Football, athletics is no sport immune from seedy scandal?

“How many more of our childhood sporting heroes can we now expect to have their names blackened before they can give a proper account of themselves?”

In a hastily convened news conference in Zurich this week Fifa President Sepp Blatter again astonished the world’s media when he announced he was resigning.

Sorry, he’s doing what?

He said it was now time for him to spend more time with his family . . . and of course his shredder.

In other words, he walked out before he was kicked out and I suspect, now that new revelations of bribery and corruption have become an almost daily occurrence, he will need as much time as possible to prepare his defence.

He wasn’t wrong, though, when he said his successor should be picked as soon as possible at an EGM. Because given the amount of executives and officials that are now being arrested or indicted they’d better be quick or there will be no one left to choose from!

But football, as we all know, isn’t the only sport to be tainted by salacious scandal.
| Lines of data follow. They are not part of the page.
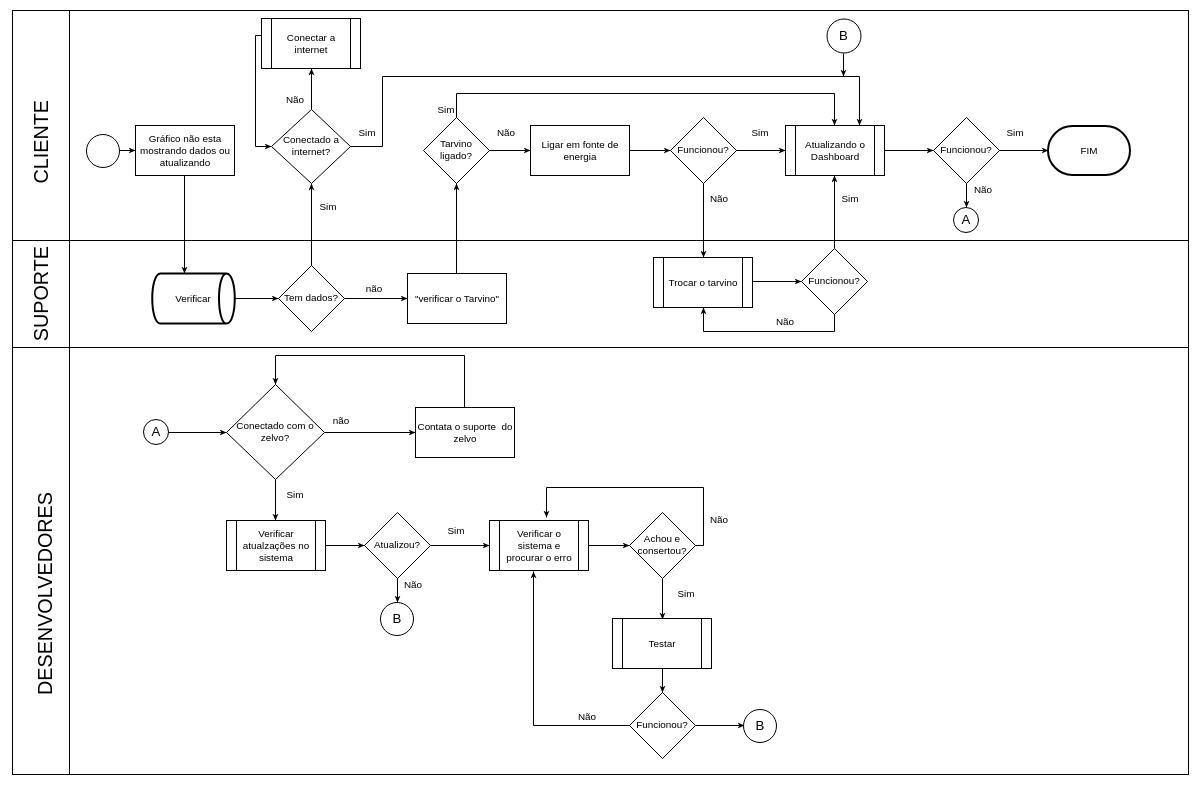
<!DOCTYPE html>
<html lang="pt-BR">
<head>
<meta charset="utf-8">
<title>Fluxo de atendimento</title>
<style>
:root { --ink: #000; --paper: #fff; }
* { box-sizing: border-box; }
html, body { margin: 0; }
body { width: 1200px; height: 786px; overflow: hidden; background: var(--paper); }
.board {
  position: relative; width: 1200px; height: 786px; overflow: hidden;
  color: var(--ink); font: 9.9px/12px "Liberation Sans", Arial, sans-serif;
}
.lanes { display: grid; grid-template-rows: 230px 107px 428px; width: 1177px; margin: 0 0 0 12px; padding-top: 10px; }
.lane { display: flex; border: 1px solid var(--ink); border-bottom: 0; }
.lane:last-child { border-bottom: 1px solid var(--ink); }
.lane-title {
  display: flex; align-items: center; justify-content: center;
  width: 57px; margin: 0; border-right: 1px solid var(--ink);
  font-size: 19.8px; line-height: 24px; font-weight: 400;
}
.lane-title span { writing-mode: vertical-rl; transform: translate(var(--dx, 0), var(--dy, 0)) rotate(180deg); }
.connectors { position: absolute; inset: 0; overflow: visible; }
.connectors .flow { fill: none; stroke: var(--ink); marker-end: url(#arrow); }
.connectors .shape { fill: var(--paper); stroke: var(--ink); }
.connectors .bold { stroke-width: 2; }
.node, .decision, .edge, .ring {
  position: absolute; left: var(--x); top: var(--y);
  display: flex; align-items: center; justify-content: center;
  text-align: center; white-space: nowrap;
}
.node { width: 100px; height: 51px; border: 1px solid var(--ink); background: var(--paper); }
.process::before { content: ""; position: absolute; inset: 0 9px; border: solid var(--ink); border-width: 0 1px; }
.end { width: 84px; border-width: 2px; border-radius: 26px; }
.store { width: 82px; border: 0; background: none; }
.decision, .edge { transform: translate(-50%, -50%); }
.ring {
  width: var(--d); height: var(--d); transform: translate(-50%, -50%);
  border: 1px solid var(--ink); border-radius: 50%; background: var(--paper); font-size: 13.2px;
}
</style>
</head>
<body>
<main class="board">
  <div class="lanes">
    <section class="lane"><h2 class="lane-title"><span style="--dy:16px">CLIENTE</span></h2></section>
    <section class="lane"><h2 class="lane-title"><span>SUPORTE</span></h2></section>
    <section class="lane"><h2 class="lane-title"><span style="--dx:4px;--dy:32px">DESENVOLVEDORES</span></h2></section>
  </div>

  <svg class="connectors" width="1200" height="786" viewBox="0 0 1200 786" aria-hidden="true">
    <defs>
      <marker id="arrow" markerWidth="8" markerHeight="8" refX="7" refY="3" orient="auto" markerUnits="userSpaceOnUse">
        <path d="M0 0L7 3L0 6L2 3z"/>
      </marker>
      <polygon id="diamond" points="0,-33 33,0 0,33 -33,0"/>
    </defs>
    <g transform="translate(.5 .5)">
      <g class="decisions">
        <polygon class="shape" points="311,109 350,146 311,183 271,146"/>
        <polygon class="shape" points="275,384 324,432 275,479 226,432"/>
        <use class="shape" href="#diamond" x="456" y="150"/>
        <use class="shape" href="#diamond" x="703" y="150"/>
        <use class="shape" href="#diamond" x="966" y="150"/>
        <use class="shape" href="#diamond" x="311" y="298"/>
        <use class="shape" href="#diamond" x="834" y="281"/>
        <use class="shape" href="#diamond" x="397" y="545"/>
        <use class="shape" href="#diamond" x="662" y="545"/>
        <use class="shape" href="#diamond" x="662" y="725"/>
      </g>
      <g class="data-store">
        <path class="shape bold" d="M226 273H160C149 273 149 323 160 323H226C237 323 237 273 226 273C216 273 216 323 226 323"/>
      </g>
      <g class="client-flows">
        <path class="flow" d="M119 150H135"/>
        <path class="flow" d="M184 175V273"/>
        <path class="flow" d="M311 109V68"/>
        <path class="flow" d="M261 35H255V146H271"/>
        <path class="flow" d="M350 146H382V76H859V125"/>
        <path class="flow" d="M456 117V93H834V125"/>
        <path class="flow" d="M489 150H530"/>
        <path class="flow" d="M629 150H670"/>
        <path class="flow" d="M736 150H785"/>
        <path class="flow" d="M843 53V76"/>
        <path class="flow" d="M884 150H933"/>
        <path class="flow" d="M999 150H1048"/>
        <path class="flow" d="M966 183V207"/>
        <path class="flow" d="M703 183V257"/>
      </g>
      <g class="support-flows">
        <path class="flow" d="M234 298H278"/>
        <path class="flow" d="M311 265V183"/>
        <path class="flow" d="M344 298H407"/>
        <path class="flow" d="M456 273V183"/>
        <path class="flow" d="M752 281H801"/>
        <path class="flow" d="M834 248V175"/>
        <path class="flow" d="M834 314V331H703V307"/>
      </g>
      <g class="developer-flows">
        <path class="flow" d="M168 432H226"/>
        <path class="flow" d="M324 432H415"/>
        <path class="flow" d="M464 407V355H275V384"/>
        <path class="flow" d="M275 479V520"/>
        <path class="flow" d="M324 545H364"/>
        <path class="flow" d="M430 545H489"/>
        <path class="flow" d="M397 578V602"/>
        <path class="flow" d="M588 545H629"/>
        <path class="flow" d="M695 545H703V487H546V517"/>
        <path class="flow" d="M662 578V619"/>
        <path class="flow" d="M662 668V692"/>
        <path class="flow" d="M629 725H533V571"/>
        <path class="flow" d="M695 725H744"/>
      </g>
    </g>
  </svg>

  <div class="ring" style="--x:102.5px;--y:150.5px;--d:34px"></div>
  <div class="node" style="--x:135px;--y:125px">Gráfico não esta<br>mostrando dados ou<br>atualizando</div>
  <div class="node process" style="--x:261px;--y:18px">Conectar a<br>internet</div>
  <div class="decision" style="--x:311px;--y:146px">Conectado a<br>internet?</div>
  <div class="decision" style="--x:456px;--y:150px">Tarvino<br>ligado?</div>
  <div class="node" style="--x:530px;--y:125px">Ligar em fonte de<br>energia</div>
  <div class="decision" style="--x:703px;--y:150px">Funcionou?</div>
  <div class="node process" style="--x:785px;--y:125px">Atualizando o<br>Dashboard</div>
  <div class="ring" style="--x:843.5px;--y:35.5px;--d:35px">B</div>
  <div class="decision" style="--x:966px;--y:150px">Funcionou?</div>
  <div class="ring" style="--x:966px;--y:220px;--d:26px">A</div>
  <div class="node end" style="--x:1047px;--y:125px">FIM</div>

  <div class="node store" style="--x:152px;--y:273px">Verificar</div>
  <div class="decision" style="--x:311px;--y:298px">Tem dados?</div>
  <div class="node" style="--x:407px;--y:273px">"verificar o Tarvino"</div>
  <div class="node process" style="--x:653px;--y:257px">Trocar o tarvino</div>
  <div class="decision" style="--x:834px;--y:281px">Funcionou?</div>

  <div class="ring" style="--x:156px;--y:432px;--d:26px">A</div>
  <div class="decision" style="--x:275px;--y:432px">Conectado com o<br>zelvo?</div>
  <div class="node" style="--x:415px;--y:407px">Contata o suporte&nbsp; do<br>zelvo</div>
  <div class="node process" style="--x:226px;--y:520px">Verificar<br>atualzações no<br>sistema</div>
  <div class="decision" style="--x:397px;--y:545px">Atualizou?</div>
  <div class="ring" style="--x:397px;--y:619px;--d:34px">B</div>
  <div class="node process" style="--x:489px;--y:520px">Verificar o<br>sistema e<br>procurar o erro</div>
  <div class="decision" style="--x:662px;--y:545px">Achou e<br>consertou?</div>
  <div class="node process" style="--x:612px;--y:618px">Testar</div>
  <div class="decision" style="--x:662px;--y:725px">Funcionou?</div>
  <div class="ring" style="--x:760px;--y:726px;--d:34px">B</div>

  <span class="edge" style="--x:295px;--y:100px">Não</span>
  <span class="edge" style="--x:367px;--y:133px">Sim</span>
  <span class="edge" style="--x:446px;--y:110px">Sim</span>
  <span class="edge" style="--x:506px;--y:133px">Não</span>
  <span class="edge" style="--x:760px;--y:133px">Sim</span>
  <span class="edge" style="--x:1015px;--y:133px">Sim</span>
  <span class="edge" style="--x:983px;--y:190px">Não</span>
  <span class="edge" style="--x:719px;--y:199px">Não</span>
  <span class="edge" style="--x:850px;--y:199px">Sim</span>
  <span class="edge" style="--x:328px;--y:207px">Sim</span>
  <span class="edge" style="--x:374px;--y:289px">não</span>
  <span class="edge" style="--x:785px;--y:322px">Não</span>
  <span class="edge" style="--x:341px;--y:421px">não</span>
  <span class="edge" style="--x:295px;--y:495px">Sim</span>
  <span class="edge" style="--x:456px;--y:531px">Sim</span>
  <span class="edge" style="--x:413px;--y:585px">Não</span>
  <span class="edge" style="--x:719px;--y:520px">Não</span>
  <span class="edge" style="--x:686px;--y:594px">Sim</span>
  <span class="edge" style="--x:587px;--y:717px">Não</span>
</main>
</body>
</html>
This week in a BBC documentary, jaw-dropping allegations were made by a former Great Britain Olympic team doctor Jimmy Ledingham that our great and revered gold medal winning sprinter Allan Wells was a serial doper, and that the flying Scot

may have been flying on something else when he blazed his winning trail throughout the 1970s and ’80s.

These are shocking and damaging allegations which Allan has sprinted off the block to furiously deny, claiming that they are false and malicious rumours that for 20 years have continually resurfaced but never been proved.

Sadly, even if they aren’t true, which I really hope is the case, mud sticks, as they say.

Now one of our greatest ever Scottish athletes is damned if he did and mortally wounded if he didn’t.

People’s favourite Mo Farrah has also been forced on to the back foot to deny any wrongdoing when allegations surfaced that his US-based coach Alberto Salazar (whose name sounds like a dodgy magician) worked a particular magic with his athletes by having them take ‘legal’ testosterone supplements to ‘testoboost’ their performance.

Athletics, swimming, boxing, weightlifting, rugby, football, golf and let’s not forget the recent sport of choice for drug cheats, cycling have all been caught up in scandal, smears or varying levels of corruption.

Infamous drug cheats to have been given the hop, skip and jump over the years by their respective governing authorities include sprinters Ben Johnson and Marion Jones and cyclists Alberto Contador and Lance Armstrong, to name but a few.

It has become so endemic and so expected that there is some merit in the argument that we should allow them to take what they want.

It would certainly save a fortune in testing!

Seriously, though, it saddens me as I’m sure it does you that the achievements of champions like Allan Wells are now being ruthlessly scrutinised and brought into question and that they are being treated like criminals before any guilt is proven.

How many more of our childhood sporting heroes can we now expect to have their names blackened before they can give a proper account of themselves?

Indeed should we be looking so far back in time to try and discredit them in the first place?

Why not instead have our sporting bodies looking ahead to make sure that fair, balanced and robust testing procedures are in place and well understood by all our athletes?